     A historian once wrote that Britain acquired her empire in “a fit of absence of mind,” and so she became Great Britain.  However, King George III was no match for the capabilities and intellect of Benjamin Franklin, George Washington, John Adams, and Thomas Jefferson.  In another fit of absence of mind King George III and Britain lost America to Americans who declared their independence from Britain.

     Both Rome and Britain are examples of how through sheer will power and force ambitious leaders can carve out empires across foreign territories, but always at a cost.  The Romans lost self-government, and the British lost America.

     Today the citizens of the United States of America are poised at a crossroads.  Will they choose empire or retain their republic?  Will they embrace an imperial Presidency and an acquiescing Congress and United Nations, or will they insist upon self-government?

     Last June George Bush spoke to the graduating cadets at West Point and said, “America has no empire to extend or utopia to establish.”  Then, last November at the White House he spoke to a group of veterans and said that America has “no territorial ambitions.  We don’t seek an empire.  Our nation is committed to freedom for ourselves and for others.”

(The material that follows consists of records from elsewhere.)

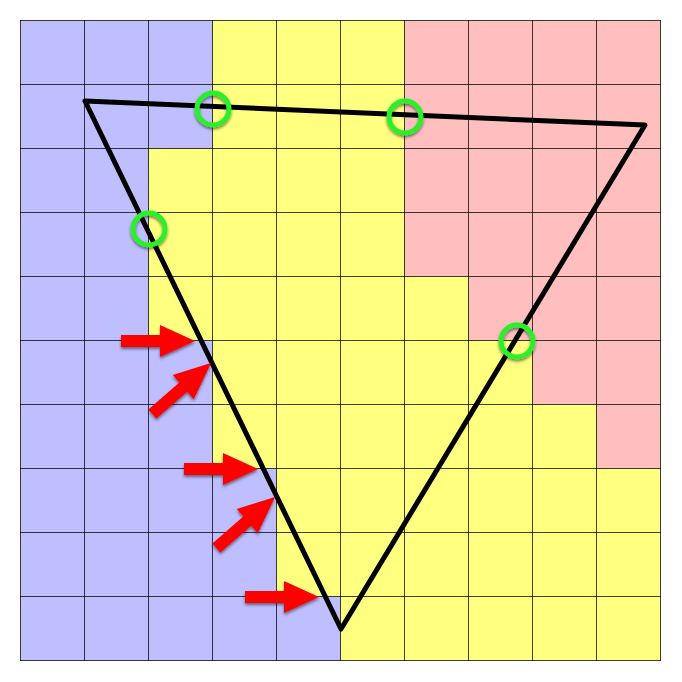
<!DOCTYPE html>
<html lang="en">
<head>
<meta charset="utf-8">
<title>Triangle on a three-region grid</title>
<style>
:root {
  --paper: #ffffff;
  --region-left: #bfbfff;
  --region-middle: #ffff80;
  --region-right: #ffbfbf;
  --ink: #000000;
  --crossing: #2bf02b;
  --arrow: #ff0000;
}
html, body { margin: 0; overflow: hidden; background: var(--paper); }
.diagram { display: block; width: 682px; height: 682px; }
.region-left { fill: var(--region-left); }
.region-middle { fill: var(--region-middle); }
.region-right { fill: var(--region-right); }
.grid { fill: none; stroke: var(--ink); stroke-opacity: .75; stroke-width: 1; }
.triangle { fill: none; stroke: var(--ink); stroke-width: 5; stroke-linejoin: round; }
.crossings { fill: none; stroke: var(--crossing); stroke-width: 5; }
.arrows { fill: var(--arrow); }
</style>
</head>
<body>
<svg class="diagram" viewBox="0 0 682 682" role="img" aria-label="Triangle over a grid of blue, yellow and pink cells, with green circles at edge crossings and red arrows at mismatched cells">
  <defs>
    <filter id="soft-shadow" filterUnits="userSpaceOnUse" x="0" y="0" width="682" height="682">
      <feDropShadow dx="0" dy="2" stdDeviation="1.5" flood-color="#000" flood-opacity=".5"/>
    </filter>
    <polygon id="arrow" points="-74,-6 -35,-6 -35,-16 0,0 -35,16 -35,6 -74,6"/>
    <path id="row-line" d="M20 20.5H661"/>
    <path id="column-line" d="M20.5 20V661"/>
  </defs>

  <g class="regions" transform="translate(.5 .5)">
    <rect class="region-middle" x="20" y="20" width="640" height="640"/>
    <path class="region-left" d="M20 20H212V148H148V340H212V468H276V596H340V660H20Z"/>
    <path class="region-right" d="M404 20H660V468H596V404H532V340H468V276H404Z"/>
  </g>

  <g class="grid">
    <use href="#row-line"/>
    <use href="#row-line" y="64"/>
    <use href="#row-line" y="128"/>
    <use href="#row-line" y="192"/>
    <use href="#row-line" y="256"/>
    <use href="#row-line" y="320"/>
    <use href="#row-line" y="384"/>
    <use href="#row-line" y="448"/>
    <use href="#row-line" y="512"/>
    <use href="#row-line" y="576"/>
    <use href="#row-line" y="640"/>
    <use href="#column-line"/>
    <use href="#column-line" x="64"/>
    <use href="#column-line" x="128"/>
    <use href="#column-line" x="192"/>
    <use href="#column-line" x="256"/>
    <use href="#column-line" x="320"/>
    <use href="#column-line" x="384"/>
    <use href="#column-line" x="448"/>
    <use href="#column-line" x="512"/>
    <use href="#column-line" x="576"/>
    <use href="#column-line" x="640"/>
  </g>

  <polygon class="triangle" points="85,101 645,125 341,629"/>

  <g class="crossings" filter="url(#soft-shadow)">
    <circle cx="213" cy="109" r="16"/>
    <circle cx="405" cy="117" r="16"/>
    <circle cx="149" cy="229" r="16"/>
    <circle cx="517" cy="341" r="16"/>
  </g>

  <g class="arrows" filter="url(#soft-shadow)">
    <use href="#arrow" transform="translate(195 341)"/>
    <use href="#arrow" transform="translate(211 363) rotate(-41) scale(1.05 1)"/>
    <use href="#arrow" transform="translate(258 469)"/>
    <use href="#arrow" transform="translate(275 497) rotate(-41) scale(1.05 1)"/>
    <use href="#arrow" transform="translate(319 597)"/>
  </g>
</svg>
</body>
</html>
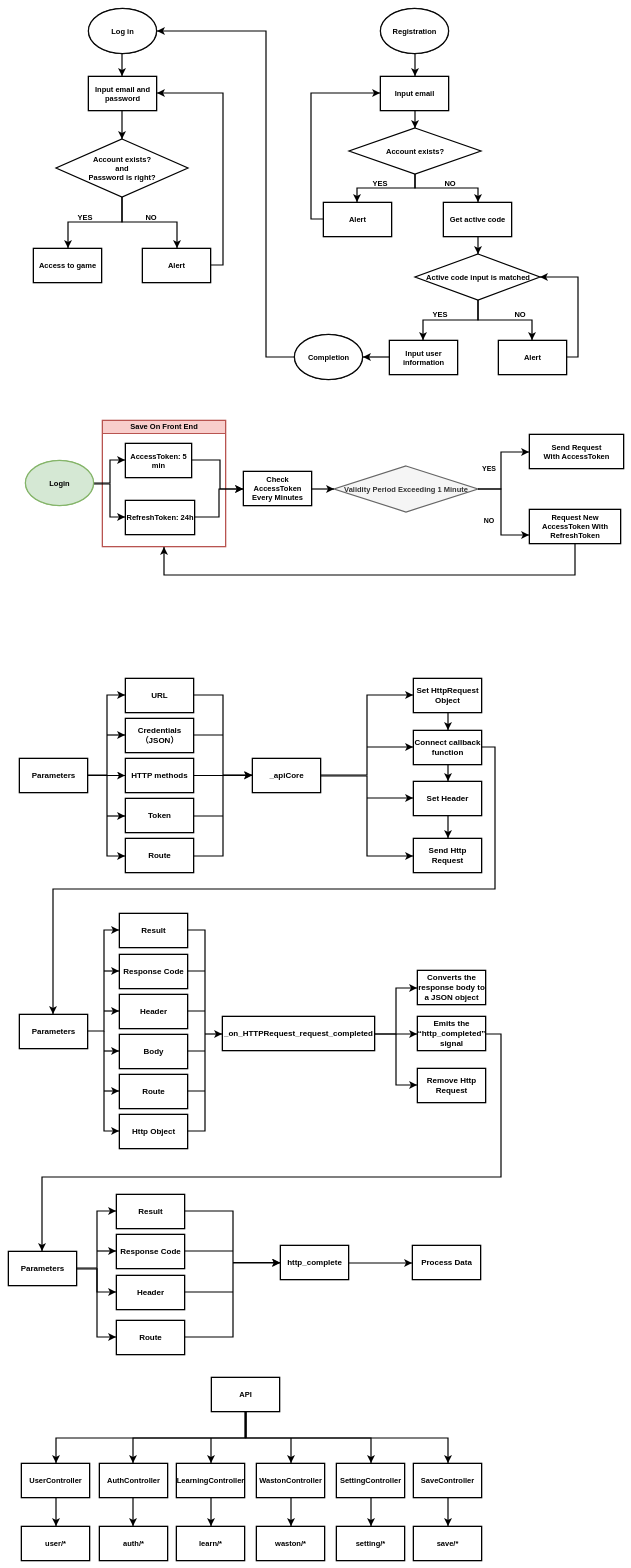
<!DOCTYPE html>
<html lang="en">
<head>
<meta charset="utf-8">
<title>Account, token and API flow</title>
<style>
:root {
  --ink: #000;
  --paper: #fff;
  --green: #d5e8d4;
  --green-line: #82b366;
  --red: #f8cecc;
  --red-line: #b85450;
  --grey: #f5f5f5;
  --grey-line: #666;
  --grey-text: #333;
}
* { box-sizing: border-box; }
html, body { margin: 0; overflow: hidden; background: var(--paper); }
.chart {
  position: relative;
  width: 631px;
  height: 1568px;
  overflow: hidden;
  color: var(--ink);
  font: bold 7.5px/9px "Liberation Sans", Arial, sans-serif;
  text-align: center;
  white-space: nowrap;
}
.connectors { position: absolute; left: 0; top: 0; }
.connectors path { fill: none; stroke: var(--ink); stroke-width: 1.2; }
.connectors .arrow path { fill: var(--ink); stroke: none; }
.connectors polygon { fill: var(--paper); stroke: var(--ink); stroke-width: 1.2; }
.connectors .validity { fill: var(--grey); stroke: var(--grey-line); }
.to { marker-end: url(#arrow); }
.step, .terminal, .text, .group {
  position: absolute;
  left: calc(var(--x) * 1px);
  top: calc(var(--y) * 1px);
  width: calc(var(--w, 69) * 1px);
  height: calc(var(--h, 35) * 1px);
  display: flex;
  align-items: center;
  justify-content: center;
}
.step, .terminal {
  background: var(--paper);
  border: 1px solid var(--line, var(--ink));
  box-shadow: 0 0 0 0.3px var(--line, var(--ink));
}
.terminal { --h: 46; border-radius: 50%; }
.terminal.start { --line: var(--green-line); background: var(--green); }
.text { width: 0; height: 0; }
.muted { color: var(--grey-text); }
.branch { font-size: 7px; }
.group { align-items: flex-start; border: 1px solid var(--red-line); box-shadow: 0 0 0 0.3px var(--red-line); }
.group-title { width: 100%; height: 13px; line-height: 12px; background: var(--red); border-bottom: 1px solid var(--red-line); }
.request { font-size: 8px; line-height: 10px; }
</style>
</head>
<body>
<main class="chart">
  <div class="group" style="--x:102;--y:420;--w:124;--h:127"><div class="group-title">Save On Front End</div></div>

  <svg class="connectors" width="631" height="1568" viewBox="0 0 631 1568" aria-hidden="true">
    <defs>
      <marker id="arrow" class="arrow" markerUnits="userSpaceOnUse" markerWidth="8" markerHeight="8" refX="8" refY="4" orient="auto"><path d="M0 0L8 4L0 8L2 4Z"/></marker>
    </defs>
    <g id="login-lines">
      <polygon points="122,139 188,168 122,197 56,168"/>
      <path class="to" d="M122 54V76"/>
      <path class="to" d="M122 111V139"/>
      <path class="to" d="M122 197V222H68V248"/>
      <path class="to" d="M122 197V222H177V248"/>
      <path class="to" d="M211 265H223V93H157"/>
    </g>
    <g id="registration-lines">
      <polygon points="415,128 481,151 415,174 349,151"/>
      <polygon points="478,254 540,277 478,300 415,277"/>
      <path class="to" d="M415 54V76"/>
      <path class="to" d="M415 111V128"/>
      <path class="to" d="M415 174V188H357V202"/>
      <path class="to" d="M415 174V188H478V202"/>
      <path class="to" d="M323 219H311V93H380"/>
      <path class="to" d="M478 237V254"/>
      <path class="to" d="M478 300V320H423V340"/>
      <path class="to" d="M478 300V320H532V340"/>
      <path class="to" d="M567 357H578V277H540"/>
      <path class="to" d="M389 357H363"/>
      <path class="to" d="M294 357H266V31H157"/>
    </g>
    <g id="token-lines">
      <polygon class="validity" points="406,466 478,489 406,512 334,489"/>
      <path class="to" d="M94 483H110V460H125"/>
      <path class="to" d="M94 484H110V517H125"/>
      <path class="to" d="M192 460H220V489H243"/>
      <path class="to" d="M195 517H219V489H243"/>
      <path class="to" d="M312 489H334"/>
      <path class="to" d="M478 489H501V452H529"/>
      <path class="to" d="M478 489H501V535H529"/>
      <path class="to" d="M575 544V575H164V547"/>
    </g>
    <g id="request-lines">
      <path class="to" d="M88 775H107V695H125"/>
      <path class="to" d="M107 735H125"/>
      <path class="to" d="M88 775.5H125"/>
      <path class="to" d="M107 816H125"/>
      <path class="to" d="M107 775V856H125"/>
      <path d="M194 695H223V856H194M194 735H223M194 816H223"/>
      <path class="to" d="M194 775.5H252"/>
      <path class="to" d="M223 775H252"/>
      <path class="to" d="M321 775H367V695H413"/>
      <path class="to" d="M367 747H413"/>
      <path class="to" d="M367 798H413"/>
      <path class="to" d="M321 776H367V856H413"/>
      <path class="to" d="M448 713V730"/>
      <path class="to" d="M448 764V781"/>
      <path class="to" d="M448 816V838"/>
      <path class="to" d="M482 747H495V889H53V1014"/>
    </g>
    <g id="completed-lines">
      <path class="to" d="M88 1031H104V930H119"/>
      <path class="to" d="M104 971H119"/>
      <path class="to" d="M104 1011H119"/>
      <path class="to" d="M104 1051H119"/>
      <path class="to" d="M104 1091H119"/>
      <path class="to" d="M104 1031V1131H119"/>
      <path d="M188 930H205V1131H188M188 971H205M188 1011H205M188 1051H205M188 1091H205"/>
      <path class="to" d="M205 1034H222"/>
      <path class="to" d="M375 1034H396V988H417"/>
      <path class="to" d="M375 1034H417"/>
      <path class="to" d="M396 1034V1085H417"/>
      <path class="to" d="M486 1034H501V1177H42V1251"/>
    </g>
    <g id="process-lines">
      <path class="to" d="M77 1268H97V1211H116"/>
      <path class="to" d="M97 1251H116"/>
      <path class="to" d="M77 1269H97V1292H116"/>
      <path class="to" d="M97 1268V1337H116"/>
      <path d="M185 1211H233V1337H185M185 1251H233M185 1292H233"/>
      <path class="to" d="M233 1262.5H280"/>
      <path class="to" d="M233 1263H280"/>
      <path class="to" d="M349 1263H412"/>
    </g>
    <g id="api-lines">
      <path class="to" d="M245 1412V1438H56V1463"/>
      <path class="to" d="M245.5 1412V1438H133V1463"/>
      <path class="to" d="M211 1438V1463"/>
      <path class="to" d="M291 1438V1463"/>
      <path class="to" d="M246 1412V1438H371V1463"/>
      <path class="to" d="M246 1412V1438H448V1463"/>
      <path class="to" d="M56 1498V1526"/>
      <path class="to" d="M133 1498V1526"/>
      <path class="to" d="M211 1498V1526"/>
      <path class="to" d="M291 1498V1526"/>
      <path class="to" d="M371 1498V1526"/>
      <path class="to" d="M448 1498V1526"/>
    </g>
  </svg>

  <section class="login">
    <div class="terminal" style="--x:88;--y:8">Log in</div>
    <div class="step" style="--x:88;--y:76">Input email and<br>password</div>
    <div class="text" style="--x:122;--y:168">Account exists?<br>and<br>Password is right?</div>
    <div class="text" style="--x:85;--y:217">YES</div>
    <div class="text" style="--x:151;--y:217">NO</div>
    <div class="step" style="--x:33;--y:248">Access to game</div>
    <div class="step" style="--x:142;--y:248">Alert</div>
  </section>

  <section class="registration">
    <div class="terminal" style="--x:380;--y:8">Registration</div>
    <div class="step" style="--x:380;--y:76">Input email</div>
    <div class="text" style="--x:415;--y:151">Account exists?</div>
    <div class="text" style="--x:380;--y:183">YES</div>
    <div class="text" style="--x:450;--y:183">NO</div>
    <div class="step" style="--x:323;--y:202">Alert</div>
    <div class="step" style="--x:443;--y:202">Get active code</div>
    <div class="text" style="--x:478;--y:277">Active code input is matched</div>
    <div class="text" style="--x:440;--y:314">YES</div>
    <div class="text" style="--x:520;--y:314">NO</div>
    <div class="step" style="--x:389;--y:340">Input user<br>information</div>
    <div class="step" style="--x:498;--y:340">Alert</div>
    <div class="terminal" style="--x:294;--y:334">Completion</div>
  </section>

  <section class="tokens">
    <div class="terminal start" style="--x:25;--y:460">Login</div>
    <div class="step" style="--x:125;--y:443;--w:67">AccessToken: 5<br>min</div>
    <div class="step" style="--x:125;--y:500;--w:70">RefreshToken: 24h</div>
    <div class="step" style="--x:243;--y:471">Check<br>AccessToken<br>Every Minutes</div>
    <div class="text muted" style="--x:406;--y:489">Validity Period Exceeding 1 Minute</div>
    <div class="text branch" style="--x:489;--y:468">YES</div>
    <div class="text branch" style="--x:489;--y:520">NO</div>
    <div class="step" style="--x:529;--y:434;--w:95">Send Request<br>With AccessToken</div>
    <div class="step" style="--x:529;--y:509;--w:92">Request New<br>AccessToken With<br>RefreshToken</div>
  </section>

  <section class="request">
    <div class="step" style="--x:19;--y:758">Parameters</div>
    <div class="step" style="--x:125;--y:678">URL</div>
    <div class="step" style="--x:125;--y:718">Credentials<br>（JSON）</div>
    <div class="step" style="--x:125;--y:758">HTTP methods</div>
    <div class="step" style="--x:125;--y:798">Token</div>
    <div class="step" style="--x:125;--y:838">Route</div>
    <div class="step" style="--x:252;--y:758">_apiCore</div>
    <div class="step" style="--x:413;--y:678">Set HttpRequest<br>Object</div>
    <div class="step" style="--x:413;--y:730">Connect callback<br>function</div>
    <div class="step" style="--x:413;--y:781">Set Header</div>
    <div class="step" style="--x:413;--y:838">Send Http<br>Request</div>
  </section>

  <section class="request completed">
    <div class="step" style="--x:19;--y:1014">Parameters</div>
    <div class="step" style="--x:119;--y:913">Result</div>
    <div class="step" style="--x:119;--y:954">Response Code</div>
    <div class="step" style="--x:119;--y:994">Header</div>
    <div class="step" style="--x:119;--y:1034">Body</div>
    <div class="step" style="--x:119;--y:1074">Route</div>
    <div class="step" style="--x:119;--y:1114">Http Object</div>
    <div class="step" style="--x:222;--y:1016;--w:153">_on_HTTPRequest_request_completed</div>
    <div class="step" style="--x:417;--y:970">Converts the<br>response body to<br>a JSON object</div>
    <div class="step" style="--x:417;--y:1016">Emits the<br>“http_completed”<br>signal</div>
    <div class="step" style="--x:417;--y:1068">Remove Http<br>Request</div>
  </section>

  <section class="request process">
    <div class="step" style="--x:8;--y:1251">Parameters</div>
    <div class="step" style="--x:116;--y:1194">Result</div>
    <div class="step" style="--x:116;--y:1234">Response Code</div>
    <div class="step" style="--x:116;--y:1275">Header</div>
    <div class="step" style="--x:116;--y:1320">Route</div>
    <div class="step" style="--x:280;--y:1245">http_complete</div>
    <div class="step" style="--x:412;--y:1245">Process Data</div>
  </section>

  <section class="api">
    <div class="step" style="--x:211;--y:1377">API</div>
    <div class="step" style="--x:21;--y:1463">UserController</div>
    <div class="step" style="--x:99;--y:1463">AuthController</div>
    <div class="step" style="--x:176;--y:1463">LearningController</div>
    <div class="step" style="--x:256;--y:1463">WastonController</div>
    <div class="step" style="--x:336;--y:1463">SettingController</div>
    <div class="step" style="--x:413;--y:1463">SaveController</div>
    <div class="step" style="--x:21;--y:1526">user/*</div>
    <div class="step" style="--x:99;--y:1526">auth/*</div>
    <div class="step" style="--x:176;--y:1526">learn/*</div>
    <div class="step" style="--x:256;--y:1526">waston/*</div>
    <div class="step" style="--x:336;--y:1526">setting/*</div>
    <div class="step" style="--x:413;--y:1526">save/*</div>
  </section>
</main>
</body>
</html>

     On August 28, 1963 Martin Luther King, Jr. stood on the steps of the Lincoln Memorial before 250,000 protesters and said, “I have a dream that my four little children will one day live in a nation where they will be judged not by the color of their skin but by their character.”

     How far can we as Americans extend King’s dream of equality and opportunity and freedom?  Shall we extend it to citizens of foreign countries?  Is our faith in representative democracy, in a republic, so determined that we would force it upon other lands, and in so doing create an empire and lose our own republic?  America would then give up its own soul to save others.

     George Bush sees his actions in Iraq primarily as self-defensive for America and secondarily as giving the Iraqis a chance for self-government, once Saddam Hussein is ousted.  But in a country without a history of self-government, the choice is often not between dictator and republic, but rather between dictator and anarchy.

     Given those two choices, many would rather groan under the whims of a dictator rather than suffer the devastation of a civil war and the uncertainity of the unknown.  And America will be asked to sort this all out, the very thing that George Washington warned against.


     A quote from The New York Times: “The impending operation in Iraq is thus a defining moment in America’s long debate with itself about whether its overseas role as an empire threatens or strengthens its existence as a republic.”